Arizona Secretary of State Katie Hobbs launches gubernatorial campaign
Hobbs’ profile rose dramatically in the wake of the 2020 election, when she made numerous media appearances – initially on the Arizona vote count and later on defending the state count against some of the conspiracies. baseless Republicans. Hobbs was the main critic of the so-called Maricopa County ballot audit recently.
She adds, “In 2020, against all odds, in the midst of a pandemic, we have proven that democracy works.… Arizona needs to work for everyone. That’s why I’m running. Let’s get the job done.”
Current Arizona Governor Doug Ducey – a Republican – is on a time limit. A handful of Republicans have said they are considering an offer and Kimberly Yee, the current state treasurer, has announced a race to succeed Ducey.
Hobbs was narrowly elected as Arizona Secretary of State in 2018. She previously served as a member of the Arizona Senate and House of Representatives.
The 2020 election was the culmination of sweeping political change in Arizona, marking the second time a Democratic presidential candidate has won the state in more than seven decades. The state that was once a Republican home, known to right-wing leaders like Barry Goldwater and John McCain, is now in the midst of a shift, propelled by a growing Latin American population, an increase in the number of new voters. States like California and Illinois and how suburban voters drastically broke with the Republican Party during Trump’s tenure in the White House.
For Democrats, the next few years in Arizona will focus on continuing the state’s left turn, a goal that will include increased outreach to Latin American communities and seek to further divide the Republican Party from its once suburban base.
Hobbs played a central role in this change, using his platform as Secretary of State to assure voters – and the nation that was closely watching the state – that the results in Arizona were fair and accurate, despite vocal complaints from Trump and other Republicans.

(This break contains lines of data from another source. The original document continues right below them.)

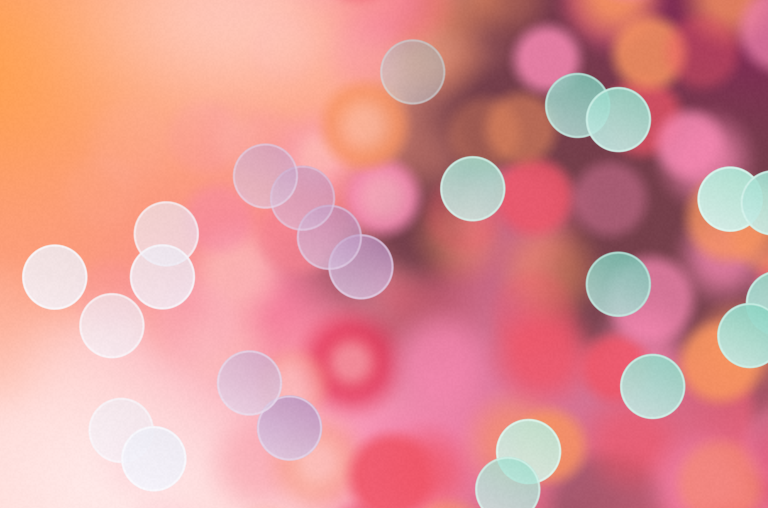
Reproduce this background procedurally as a WebGL 2 fragment shader.

```glsl
#version 300 es
precision highp float;
// Warm bokeh: a peach-to-plum backdrop blended from smooth glows, two jittered
// grids of defocused lights, and a quasi-random scatter of crisp translucent
// discs with thin bright rims that turn from white through lavender to mint.
uniform vec2 u_resolution;
out vec4 fragColor;

const vec3 BLUSH = vec3(1.00, 0.84, 0.82);
const vec3 CREAM = vec3(1.00, 0.93, 0.93);
const vec3 PEACH = vec3(0.99, 0.62, 0.49);
const vec3 ORANGE = vec3(1.00, 0.62, 0.28);
const vec3 ROSE = vec3(0.96, 0.53, 0.69);
const vec3 CORAL = vec3(0.94, 0.34, 0.41);
const vec3 RED = vec3(0.88, 0.13, 0.27);
const vec3 AMBER = vec3(0.97, 0.58, 0.38);
const vec3 PLUM = vec3(0.43, 0.23, 0.28);
const vec3 PURPLE = vec3(0.53, 0.13, 0.35);
const vec3 PEARL = vec3(0.96, 0.96, 0.99);
const vec3 LAVENDER = vec3(0.74, 0.57, 0.76);
const vec3 MINT = vec3(0.77, 0.96, 0.90);
const vec3 TEAL = vec3(0.44, 0.79, 0.71);

float hash(vec2 p) {
    vec3 q = fract(vec3(p.xyx) * 0.1031);
    q += dot(q, q.yzx + 33.33);
    return fract((q.x + q.y) * q.z);
}

vec2 hash2(vec2 p) {
    return vec2(hash(p), hash(p + 47.3));
}

float noise(vec2 p) {
    vec2 cell = floor(p), f = fract(p);
    f = f * f * (3.0 - 2.0 * f);
    float low = mix(hash(cell), hash(cell + vec2(1, 0)), f.x);
    float high = mix(hash(cell + vec2(0, 1)), hash(cell + vec2(1, 1)), f.x);
    return mix(low, high, f.y);
}

float glow(vec2 p, vec2 center, float radius) {
    vec2 d = (p - center) / radius;
    return exp(-dot(d, d));
}

float softDisc(float dist, float radius, float blur) {
    return 1.0 - smoothstep(radius - blur, radius + blur, dist);
}

// Blurred backdrop: pale and orange at the left, plum and coral at the right
vec3 backdrop(vec2 uv, vec2 p) {
    float cloud = 0.65 * noise(p * 4.0) + 0.35 * noise(p * 9.0 + 5.0) - 0.5;
    vec3 color = mix(BLUSH, PEACH, smoothstep(0.20, 0.60, uv.y + 0.3 * cloud));
    color = mix(color, ORANGE, 0.9 * glow(uv, vec2(-0.05, 0.88), 0.25));
    color = mix(color, BLUSH, 0.7 * glow(uv, vec2(0.30, 0.97), 0.20));
    color = mix(color, CREAM, 0.8 * glow(uv, vec2(0.15, 0.05), 0.20));
    color = mix(color, mix(ROSE, CORAL, 0.25), 0.9 * glow(uv, vec2(0.38, 0.42), 0.19));
    float reach = uv.x - 0.25 * abs(uv.y - 0.5) + 0.25 * cloud;
    color = mix(color, PLUM, 0.95 * smoothstep(0.40, 0.58, reach));
    float haze = smoothstep(0.50, 0.78, noise(p * 5.0 + 31.0));
    vec3 hazeColor = mix(CORAL, ROSE, noise(p * 4.0 + 71.0));
    color = mix(color, hazeColor, 0.65 * haze * smoothstep(0.35, 0.55, uv.x));
    color = mix(color, PURPLE, 0.8 * glow(uv, vec2(1.0, 1.0), 0.22));
    color = mix(color, mix(CORAL, ROSE, 0.5), 0.9 * glow(uv, vec2(1.02, 0.0), 0.25));
    return mix(color, ROSE, 0.9 * glow(uv, vec2(0.55, 0.14), 0.18));
}

vec3 lightColor(float pick) {
    vec3 color = mix(AMBER, CORAL, step(0.36, pick));
    color = mix(color, ROSE, step(0.54, pick));
    return mix(color, RED, step(0.85, pick));
}

// Defocused lights, one per jittered cell, fading out to the upper left
vec3 addSoftLights(vec3 color, vec2 p, float aspect, float cellSize, float blur, float layer) {
    vec2 home = floor(p / cellSize);
    for (int j = -1; j <= 1; j++)
    for (int i = -1; i <= 1; i++) {
        vec2 cell = home + vec2(i, j);
        vec2 seed = cell + layer;
        vec2 center = (cell + 0.2 + 0.6 * hash2(seed)) * cellSize;
        float x = center.x / aspect, dist = length(p - center);
        float presence = smoothstep(0.0, 0.45, x - 0.4 * max(center.y - 0.5, 0.0));
        presence *= step(0.32, hash(seed + 8.1)) * mix(0.3, 0.9, hash(seed + 3.7));
        vec3 paleLight = mix(BLUSH, ROSE, hash(seed + 6.2));
        vec3 light = mix(paleLight, lightColor(hash(seed + 11.9)), smoothstep(0.25, 0.5, x));
        float core = step(0.5, hash(seed + 14.6)) * (1.0 - smoothstep(0.35, 0.7, x));
        light = mix(light, BLUSH, 0.7 * core * softDisc(dist, 0.045, 0.03));
        float radius = mix(0.062, 0.084, hash(seed + 5.3));
        color = mix(color, light, presence * softDisc(dist, radius, blur));
    }
    return color;
}

// One crisp disc: shaded translucent body and a thin bright rim
vec3 addDisc(vec3 color, vec2 d, float radius, vec3 tint, float alpha, float edge) {
    float dist = length(d);
    float body = softDisc(dist, radius, edge);
    float rim = body * smoothstep(radius - 0.006, radius - 0.002, dist);
    float shade = 0.5 - 0.5 * dot(d, vec2(0.4, 0.9)) / radius;
    vec3 fill = mix(tint * 0.97, mix(tint, PEARL, 0.5), shade);
    color = mix(color, fill, alpha * body);
    return mix(color, mix(tint, vec3(1.0), 0.6), 0.85 * alpha * rim);
}

vec3 addDiscs(vec3 color, vec2 p, float aspect, float edge) {
    for (int i = 0; i < 24; i++) {
        // Every third disc overlaps the one before it
        float id = float(i), turn = mod(id, 3.0);
        float pair = step(1.5, turn);
        float site = 2.0 * floor(id / 3.0) + min(turn, 1.0);
        vec2 spot = fract(vec2(0.14, 0.60) + site * vec2(0.618, 0.275));
        float top = mix(0.54, 0.92, smoothstep(0.25, 0.5, spot.x));
        vec2 center = vec2(spot.x * aspect, mix(0.04, top, spot.y));
        center += 0.06 * (hash2(vec2(site, 9.0)) - 0.5);
        float angle = 6.2832 * hash(vec2(id, 2.0));
        center += pair * 0.085 * vec2(cos(angle), sin(angle));
        float x = center.x / aspect;
        float pick = hash(vec2(id, 4.0));
        vec3 tint = mix(PEARL, LAVENDER, smoothstep(0.18, 0.42, x));
        vec3 green = mix(MINT, TEAL, hash(vec2(id, 7.0)));
        tint = mix(tint, green, smoothstep(0.48, 0.58, x));
        float alpha = mix(mix(0.35, 0.95, pick), mix(0.8, 0.97, pick), smoothstep(0.5, 0.6, x));
        color = addDisc(color, p - center, 0.064, tint, alpha, edge);
    }
    return color;
}

void main() {
    vec2 uv = gl_FragCoord.xy / u_resolution;
    vec2 p = gl_FragCoord.xy / u_resolution.y;
    float aspect = u_resolution.x / u_resolution.y;
    float edge = max(0.002, 0.8 / u_resolution.y);
    vec3 color = backdrop(uv, p);
    color = addSoftLights(color, p, aspect, 0.19, 0.045, 61.0);
    color = addSoftLights(color, p, aspect, 0.165, 0.022, 23.0);
    color = addDiscs(color, p, aspect, edge);
    color += 0.018 * (noise(p * 300.0) - 0.5);
    fragColor = vec4(clamp(color, 0.0, 1.0), 1.0);
}
```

Her work has also recently positioned her at the center of Republican efforts to audit the count of the ballots in Maricopa County, a process that has drawn Republicans into a party struggle between those who want the audit and those who want the audit. county officials who call this a joke.
“What I think is so essential for everyone to understand – and I think they do because we’ve been talking about it for so long – it’s dangerous,” she told CNN’s Anderson Cooper at About the audit on Wednesday.
“This is not an audit; it does not meet any of the standards or best practices that you would see in a post-election audit and it will do nothing to determine the validity of the election results,” she said on “Anderson Cooper 360.” “All this is going to do is continue to undermine the integrity of our election and fuel the concerns of voters, which are unfounded because this election was free, fair and accurate.”
This story has been updated with additional comments from Hobbs.
CNN’s Caroline Kelly and Eric Bradner contributed to this report.